[Start of section]
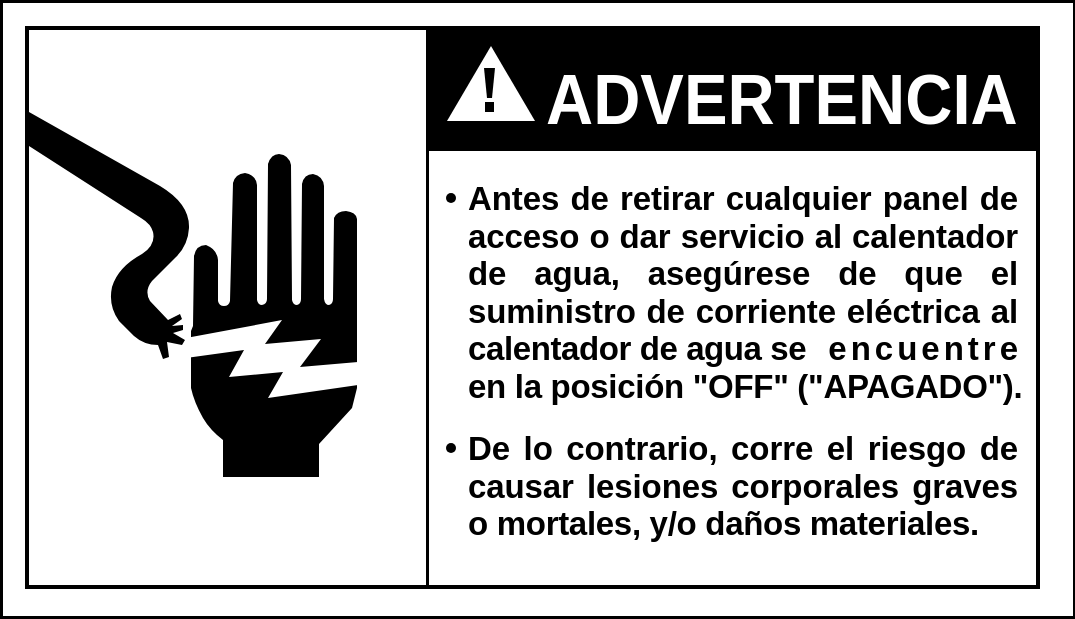
<!DOCTYPE html>
<html lang="es">
<head>
<meta charset="utf-8">
<title>Advertencia</title>
<style>
:root { --ink: #000; --paper: #fff; }
* { box-sizing: border-box; margin: 0; padding: 0; }
html, body { width: 1075px; height: 619px; overflow: hidden; background: var(--paper); }
.label { position: relative; width: 1075px; height: 619px; border: 3px solid var(--ink); border-width: 3px 2px 3px 3px; background: var(--paper); color: var(--ink); font-family: "Liberation Sans", Arial, sans-serif; font-weight: 700; }
.panel { position: absolute; left: 22px; top: 23px; width: 1015px; height: 563px; border: 4px solid var(--ink); display: grid; grid-template-columns: 397px 1fr; }
.hazard { position: relative; }
.hazard svg { position: absolute; left: 0; top: 0; width: 397px; height: 555px; }
.message { position: relative; border-left: 3px solid var(--ink); }
.heading { position: relative; height: 121px; background: var(--ink); color: var(--paper); }
.heading svg { position: absolute; left: 18px; top: 16px; width: 90px; height: 76px; }
.heading h1 { position: absolute; left: 117px; top: 35px; font-size: 70px; line-height: 70px; font-kerning: none; white-space: nowrap; transform: scaleX(.933); transform-origin: 0 0; }
.warnings { list-style: none; font-size: 33px; line-height: 37.6px; }
.warnings li { position: absolute; left: 39px; width: 550px; }
.warnings li::before { content: ""; position: absolute; left: -22px; top: 13px; width: 10px; height: 10px; border-radius: 50%; background: var(--ink); }
.energy { top: 150px; }
.risk { top: 400px; }
.line { display: block; height: 37.6px; white-space: nowrap; text-align: justify; text-align-last: justify; letter-spacing: -.1px; }
.split { display: flex; justify-content: space-between; letter-spacing: -.4px; }
.spaced { letter-spacing: 4px; margin-right: -4px; }
.end { text-align: left; text-align-last: left; letter-spacing: -.3px; }
</style>
</head>
<body>
<main class="label">
  <div class="panel">
    <div class="hazard">
      <svg viewBox="29 30 397 555" role="img" aria-label="Mano alcanzada por una descarga de un cable eléctrico">
        <g class="cable" fill="#000">
          <path d="M29 112L160 186Q190 204 189 228Q188 246 175 258L152 281Q144 291 150 301L168 320L180 314L182 319L172 326L183 325V330L173 333L185 340L182 345L167 342L169 357L163 359L158 345Q144 345 134 336L119 321Q108 306 112 287Q118 267 142 254Q156 245 153 232Q151 224 141 218L29 146Z"/>
        </g>
        <path class="hand" fill="#000" d="M191 388V331L193 326L194 256Q196 245 206 245Q217 249 218 260V301Q219 306 224 306Q229 306 230 301L233 183Q235 174 245 173Q256 175 257 185V300Q258 305 262 305Q267 304 267 299L268 164Q271 154 279 154Q289 155 291 165L292 300Q293 305 297 305Q301 304 301 299L302 184Q304 174 313 174Q323 176 324 186V299Q325 305 329 305Q333 304 333 299L334 218Q337 211 346 211Q356 212 357 219V388L352 408L319 444V477H223V440Q210 430 203 418Q194 402 191 388Z"/>
        <path class="bolt" fill="#fff" d="M186 338L282 320L265 344L321 339L300 367L358 362V385L268 398L283 372L229 377L244 350L186 358Z"/>
      </svg>
    </div>
    <section class="message">
      <header class="heading">
        <svg viewBox="448 46 90 76" aria-hidden="true">
          <polygon points="492,46 536,121 448,121" fill="#fff"/>
          <path d="M485 68H496L493 98H488Z" fill="#000"/>
          <rect x="486" y="102" width="9" height="10" fill="#000"/>
        </svg>
        <h1>ADVERTENCIA</h1>
      </header>
      <ul class="warnings">
        <li class="energy">
          <span class="line">Antes de retirar cualquier panel de</span>
          <span class="line">acceso o dar servicio al calentador</span>
          <span class="line">de agua, asegúrese de que el</span>
          <span class="line">suministro de corriente eléctrica al</span>
          <span class="line split"><span>calentador de agua se</span> <span class="spaced">encuentre</span></span>
          <span class="line end">en la posición "OFF" ("APAGADO").</span>
        </li>
        <li class="risk">
          <span class="line">De lo contrario, corre el riesgo de</span>
          <span class="line">causar lesiones corporales graves</span>
          <span class="line end">o mortales, y/o daños materiales.</span>
        </li>
      </ul>
    </section>
  </div>
</main>
</body>
</html>
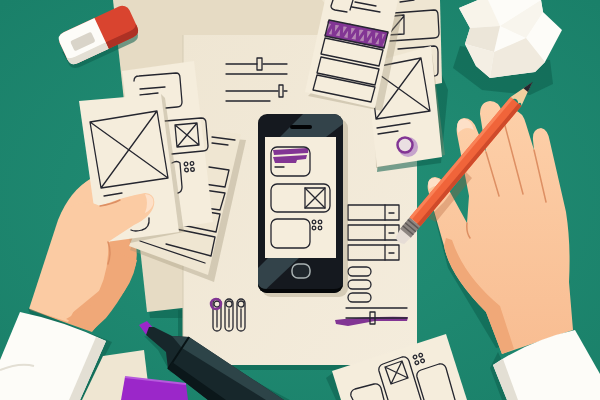
<!DOCTYPE html>
<html lang="en">
<head>
<meta charset="utf-8">
<title>Wireframing desk</title>
<style>
:root{
  --shade:#0e5f4e;
  --paper:#f5eddc;--paper-mid:#efe6d2;--paper-back:#e6dbc4;--paper-fold:#d5cbb4;
  --ink:#25262f;--purple:#823594;--purple-soft:#c6a3cc;--violet:#9b27c9;
  --skin:#fbcba3;--skin-dark:#f0a878;--skin-line:#dd8f63;--nail:#fde0c8;
  --white:#fdfcf8;--cuff:#e3dfd4;
  --red:#d9442f;--orange:#f0643a;--orange-dark:#cf4a2a;
  --phone:#15191f;--glare:#33434a;--marker:#17272b;
}
html,body{margin:0;padding:0;overflow:hidden}
svg{display:block;width:600px;height:400px}
.wire{fill:none;stroke:var(--ink);stroke-width:1.3;stroke-linejoin:round;stroke-linecap:round}
.scribble{fill:none;stroke:var(--purple);stroke-linecap:round;stroke-linejoin:round}
.highlight{fill:var(--purple)}
.shadow{fill:var(--shade);opacity:.55}
.soft{fill:#9b8f74;opacity:.35}
.paper{fill:var(--paper)}
.paper-mid{fill:var(--paper-mid)}
.skin{fill:var(--skin)}
.skin-dark{fill:var(--skin-dark)}
.crease{fill:none;stroke:var(--skin-line);stroke-width:1.5;stroke-linecap:round}
</style>
</head>
<body>
<svg viewBox="0 0 600 400" role="img" aria-label="Two hands sketching phone app wireframes on a desk full of paper">
  <defs>
    <radialGradient id="desk-light" cx=".5" cy=".5" r=".7">
      <stop offset="0" stop-color="#239077"/>
      <stop offset="1" stop-color="#1a8069"/>
    </radialGradient>
    <linearGradient id="sheet-light" x1="0" y1="0" x2="1" y2="1">
      <stop offset="0" stop-color="#efe6d3"/>
      <stop offset="1" stop-color="#f4ecdc"/>
    </linearGradient>
    <linearGradient id="hand-light" x1="0" y1="0" x2="0" y2="1">
      <stop offset="0" stop-color="#fdd0a9"/>
      <stop offset="1" stop-color="#f8bd92"/>
    </linearGradient>
    <clipPath id="phone-body"><rect x="258" y="114" width="85" height="179" rx="9"/></clipPath>
    <g id="image-box"><rect width="20" height="20"/><path d="M0 0 20 20M20 0 0 20"/></g>
    <g id="field"><rect width="51" height="15"/><path d="M37 0V15M41 8H46"/></g>
    <rect id="pill" width="23" height="9" rx="4.5"/>
    <g id="switch"><rect width="8" height="32" rx="4"/><circle cx="4" cy="5" r="3"/><path d="M4 10V28"/></g>
    <g id="dots"><circle r="1.8"/><circle cx="6" r="1.8"/><circle cy="6" r="1.8"/><circle cx="6" cy="6" r="1.8"/></g>
  </defs>

  <rect id="desk" width="600" height="400" fill="url(#desk-light)"/>

  <g id="back-sheet">
    <polygon class="shadow" points="140,230 150,318 183,318 183,230"/>
    <polygon points="113,0 334,0 345,60 200,306 147,312" fill="var(--paper-back)"/>
  </g>

  <g id="main-sheet">
    <path class="shadow" d="M178 310V370H412V363H184V310Z"/>
    <rect x="183" y="35" width="234" height="330" fill="url(#sheet-light)"/>
    <path d="M183 35V365" stroke="var(--paper-fold)"/>
    <g class="wire">
      <path d="M226 64H257M263 64H287M226 74H287M226 91H278M284 91H287M226 101H270"/>
      <rect x="257" y="58" width="5" height="12"/>
      <rect x="279" y="85" width="4" height="12"/>
      <use href="#field" x="348" y="205"/>
      <use href="#field" x="348" y="225"/>
      <use href="#field" x="348" y="245"/>
      <use href="#pill" x="348" y="267"/>
      <use href="#pill" x="348" y="280"/>
      <use href="#pill" x="348" y="293"/>
      <path d="M346 308H407"/>
      <use href="#switch" x="213" y="299"/>
      <use href="#switch" x="225" y="299"/>
      <use href="#switch" x="237" y="299"/>
    </g>
    <path class="highlight" d="M335 320Q370 316 408 317L407 321 375 321 348 326 336 324Z"/>
    <path class="wire" d="M346 318H407"/>
    <rect class="wire" x="370" y="312" width="5" height="12"/>
    <circle class="scribble" cx="216" cy="304" r="5" stroke-width="2.5"/>
  </g>

  <g id="eraser">
    <path class="shadow" d="M62 52 70 66Q74 70 82 66L134 42Q140 38 137 32Z"/>
    <g transform="translate(98 35) rotate(-25)">
      <rect x="-38" y="-17" width="77" height="34" rx="8" fill="var(--red)"/>
      <path d="M4-17H-30Q-38-17-38-9V9Q-38 17-30 17H4Z" fill="var(--white)"/>
      <path d="M-38 7V9Q-38 17-30 17H4V10H-30Q-36 10-38 7Z" fill="var(--cuff)"/>
      <path d="M4 10H31Q37 10 39 6V9Q39 17 31 17H4Z" fill="#ad3124"/>
      <rect x="-28" y="-6" width="23" height="11" rx="2" fill="#d9d4c9"/>
    </g>
  </g>

  <g id="crumpled-paper">
    <polygon class="shadow" points="460,46 453,68 482,90 530,95 553,84 550,60"/>
    <polygon points="478,0 541,0 543,12 562,30 545,62 535,72 490,78 476,66 465,44 470,28 459,8" fill="var(--white)"/>
    <polygon points="478,0 488,0 500,26 470,28 459,8" fill="#f8f4ea"/>
    <polygon points="470,28 500,26 494,52 465,44" fill="#ece6d9"/>
    <polygon points="500,26 541,0 543,12 526,38" fill="#f8f5ed"/>
    <polygon points="465,44 494,52 490,78 476,66" fill="#f4efe4"/>
    <polygon points="494,52 526,38 545,62 535,72 490,78" fill="#f0eade"/>
  </g>

  <g id="top-papers">
    <polygon class="shadow" points="436,60 448,90 441,163 377,172 378,160"/>
    <polygon class="paper-mid" points="322,0 440,0 442,83 400,91"/>
    <g class="wire">
      <path d="M400 2 414 0M394 13 434 10Q438 10 438 15L439 33Q439 38 434 38L390 41M398 49 434 46Q438 46 438 52L438 72Q438 76 434 76"/>
      <path d="M394 16 404 15V34L388 35M388 35 404 16"/>
    </g>
    <polygon class="soft" points="375,90 432,54 445,155 376,168"/>
    <polygon class="paper" points="366,64 431,46 442,157 377,167"/>
    <path class="wire" d="M370 68 421 58 430 111 376 119ZM370 68 430 111M421 58 376 119M377 128 410 123M378 134 398 131"/>
    <circle cx="408" cy="147" r="10" fill="var(--purple-soft)"/>
    <circle cx="405" cy="145" r="7.5" fill="#eadfe2"/>
    <circle class="scribble" cx="405" cy="145" r="7.5" stroke-width="2.5"/>
    <polygon class="soft" points="308,96 382,111 402,14 390,12"/>
    <polygon class="paper" points="325,0 398,0 375,108 305,92"/>
    <polygon class="highlight" points="329,20 388,32 384,48 325,36" opacity=".55"/>
    <path class="scribble" stroke-width="3" d="M327 34 334 22 333 37 342 24 341 39 350 25 349 40 358 27 357 42 366 29 365 44 374 30 373 45 381 32 380 47 387 33M329 22 387 33M326 35 383 47"/>
    <g class="wire">
      <path d="M333 0 331 6Q331 9 335 10L347 12M353 0 350 10M352 7 380 12M355 2 376 6"/>
      <path d="M329 20 388 32 384 48 325 36ZM325 38 383 50 379 66 321 54ZM321 57 379 69 375 85 317 73ZM317 75 375 87 371 102 313 90Z"/>
    </g>
  </g>

  <g id="phone">
    <rect class="soft" x="262" y="119" width="86" height="178" rx="9"/>
    <rect x="258" y="114" width="85" height="179" rx="9" fill="var(--phone)"/>
    <g clip-path="url(#phone-body)">
      <path d="M303 114H343V124L326 137H280Z" fill="var(--glare)"/>
      <path d="M258 268 268 258H299L262 293H258Z" fill="var(--glare)"/>
      <path d="M258 284Q260 289 267 289H334Q341 289 343 284V294H258Z" fill="#050709"/>
    </g>
    <rect x="290" y="125" width="22" height="4" rx="2" fill="#030406"/>
    <rect x="265" y="137" width="71" height="121" fill="var(--paper)"/>
    <rect x="292" y="264" width="18" height="14" rx="6" fill="#20272d" stroke="#a9b2b3" stroke-width="1.5"/>
    <g id="header-card">
      <path class="highlight" d="M273 150 307 148Q309 149 308 153L274 155Z"/>
      <path class="highlight" d="M273 157 307 155 306 159 297 160 296 163 275 163Z"/>
      <rect class="wire" x="271" y="147" width="39" height="29" rx="6"/>
      <path class="wire" d="M275 167H284"/>
    </g>
    <g class="wire">
      <rect x="271" y="184" width="59" height="28" rx="6"/>
      <use href="#image-box" x="305" y="188"/>
      <rect x="271" y="219" width="39" height="29" rx="6"/>
      <use href="#dots" x="314" y="222"/>
    </g>
  </g>

  <g id="left-hand-back">
    <path class="skin-dark" d="M92 178Q72 190 62 215L30 310 92 332 124 292Q140 268 136 246L142 214Z"/>
    <path class="skin" d="M92 178Q70 190 58 220L29 309 68 322 106 250 122 212Z"/>
  </g>

  <g id="held-papers">
    <polygon class="soft" points="185,135 246,140 214,282 130,250"/>
    <polygon class="paper-mid" points="182,126 241,134 208,275 129,246"/>
    <path class="wire" d="M212 137 235 140M212 143 228 145M209 167 229 170 225 187 204 184M204 190 225 193 220 210 184 205M184 208 220 214 216 232 182 225M176 229 215 237 211 256 166 244M140 241 205 263"/>
    <polygon class="paper" points="122,71 194,61 213,222 142,233"/>
    <g class="wire">
      <path d="M134 81Q134 76 139 76L176 73Q180 73 180 78L182 102Q182 107 177 107L166 108M140 89 165 87M140 95 158 93M165 121 201 118Q206 118 206 123L208 146Q208 151 203 151L172 154"/>
      <path d="M175 125 197 123 199 145 177 147ZM175 125 199 145M197 123 177 147"/>
      <path d="M172 163Q177 160 180 163L182 187Q182 192 178 193"/>
      <use href="#dots" transform="translate(186 164) rotate(-5)"/>
    </g>
    <polygon class="soft" points="161,94 165,98 184,232 130,243 128,230"/>
    <polygon class="paper" points="79,101 161,94 179,232 99,243"/>
    <path class="wire" d="M90 122 157 111 168 178 101 188ZM90 122 168 178M157 111 101 188M104 196 122 193M131 230Q135 232 142 230 150 228 149 218"/>
  </g>

  <g id="left-thumb">
    <path class="skin" d="M62 212Q82 196 100 206 126 196 145 193 156 194 154 205 151 217 134 225L108 242Q116 262 105 286L66 318 30 309Z"/>
    <path class="skin-dark" d="M108 242Q120 256 137 260 130 288 106 318L92 331 66 319 92 304Q110 276 108 242Z"/>
    <path class="crease" d="M100 206Q112 204 120 200M108 242Q112 252 108 264"/>
    <path d="M145 194Q155 195 153 205 150 211 145 213 149 203 145 194Z" fill="var(--nail)"/>
  </g>

  <g id="left-sleeve">
    <path class="shadow" d="M28 308 112 342 82 400H60Z"/>
    <path d="M20 312Q64 321 106 341L80 400H0V360Z" fill="var(--white)"/>
    <path d="M106 341 80 400H69L96 337Z" fill="var(--cuff)"/>
    <path d="M0 370Q20 362 34 366" fill="none" stroke="var(--cuff)" stroke-width="2"/>
  </g>

  <g id="bottom-left-notes">
    <polygon class="paper-mid" points="103,356 144,350 150,400 82,400"/>
    <polygon points="125,377 186,384 188,400 121,400" fill="var(--violet)"/>
    <path d="M125 377 186 384" stroke="#b65add" stroke-width="2"/>
  </g>

  <g id="marker">
    <path class="shadow" d="M144 336 158 350 170 372 236 400H290L275 392 190 345Z"/>
    <polygon points="139,325 147,321 155,330 147,336" fill="var(--violet)"/>
    <path d="M149 327 154 327 172 336 189 337 284 400H208L168 369 166 352 146 335Z" fill="var(--marker)"/>
    <path d="M172 336 189 337 284 400H266L182 348Z" fill="#2d4448"/>
    <path d="M189 337 168 369" stroke="#081315" stroke-width="2"/>
    <path d="M168 369 208 400H226L172 362Z" fill="#0b171a"/>
  </g>

  <g id="bottom-paper">
    <polygon class="shadow" points="326,378 334,372 350,400 336,400"/>
    <polygon class="paper" points="332,371 446,334 467,400 341,400"/>
    <g class="wire">
      <path d="M353 400 351 396Q350 391 355 389L374 384Q379 383 381 388L384 400M388 400 379 371Q378 366 383 364L402 357Q407 356 409 361L421 400"/>
      <path d="M385 367 402 361 408 378 391 384ZM385 367 408 378M402 361 391 384"/>
      <path d="M424 400 417 377Q416 372 421 370L439 364Q444 363 446 368L455 400"/>
      <use href="#dots" transform="translate(415 357) rotate(-18)"/>
    </g>
  </g>

  <g id="right-hand">
    <path class="shadow" d="M428 182 436 222 448 268 496 348 508 346 470 230Z"/>
    <path d="M502 354 486 312Q450 276 444 246L428 190Q426 178 435 177 444 178 450 192L467 223 469 196 457 134Q455 119 464 118 473 118 477 130L486 152 480 114Q480 102 490 101 499 101 502 112L503 118Q506 109 514 110 523 112 526 124L534 150 533 140Q532 129 541 128 548 129 550 142L566 212Q571 244 569 282L573 330Z" fill="url(#hand-light)"/>
    <path class="skin-dark" d="M444 246Q450 276 486 312L502 354 514 349 500 306Q464 276 452 240L446 238Z"/>
    <path class="crease" d="M486 152 499 196M503 118 523 194M534 150 546 202M467 223Q466 232 470 238"/>
    <path d="M429 189Q426 178 435 178 442 179 445 188 437 183 429 189ZM458 133Q455 119 464 119 471 119 474 130 466 125 458 133Z" fill="var(--nail)"/>
  </g>

  <g id="pencil">
    <path d="M428 218 444 202 466 172 472 178 436 222Z" fill="#a9572f" opacity=".3"/>
    <g transform="translate(399 241) rotate(-50)">
      <path d="M1-5Q-3 0 1 6L12 7V-7Z" fill="#e6ddd6"/>
      <rect x="10" y="-7" width="15" height="14" fill="#8d8581"/>
      <path d="M14-7V7M18-7V7M22-7V7" stroke="#5d5755" stroke-width="1.5"/>
      <rect x="25" y="-7" width="157" height="14" fill="var(--orange)"/>
      <rect x="25" y="3" width="157" height="4" fill="var(--orange-dark)"/>
      <rect x="25" y="-7" width="157" height="3" fill="#fa8257"/>
      <path d="M182-7 207 0 182 7Q186 4 182 3 186-1 182-4Z" fill="#f3cf9f"/>
      <path d="M197-3 208 0 197 3Z" fill="var(--ink)"/>
    </g>
  </g>

  <g id="right-sleeve">
    <path class="shadow" d="M498 352 490 368 502 400H520Z"/>
    <path d="M493 365Q530 340 575 330L600 374V400H507Z" fill="var(--white)"/>
    <path d="M493 365 507 400H518L503 359Z" fill="var(--cuff)"/>
  </g>
</svg>
</body>
</html>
[End of section]
● Directions for this task
The response must hold only the lines above from the line with "<h1>ADVERTENCIA</h1>" through the line with "lesiones corporales graves</span>", each copied exactly, both ends kept.

● Exercise result
        <h1>ADVERTENCIA</h1>
      </header>
      <ul class="warnings">
        <li class="energy">
          <span class="line">Antes de retirar cualquier panel de</span>
          <span class="line">acceso o dar servicio al calentador</span>
          <span class="line">de agua, asegúrese de que el</span>
          <span class="line">suministro de corriente eléctrica al</span>
          <span class="line split"><span>calentador de agua se</span> <span class="spaced">encuentre</span></span>
          <span class="line end">en la posición "OFF" ("APAGADO").</span>
        </li>
        <li class="risk">
          <span class="line">De lo contrario, corre el riesgo de</span>
          <span class="line">causar lesiones corporales graves</span>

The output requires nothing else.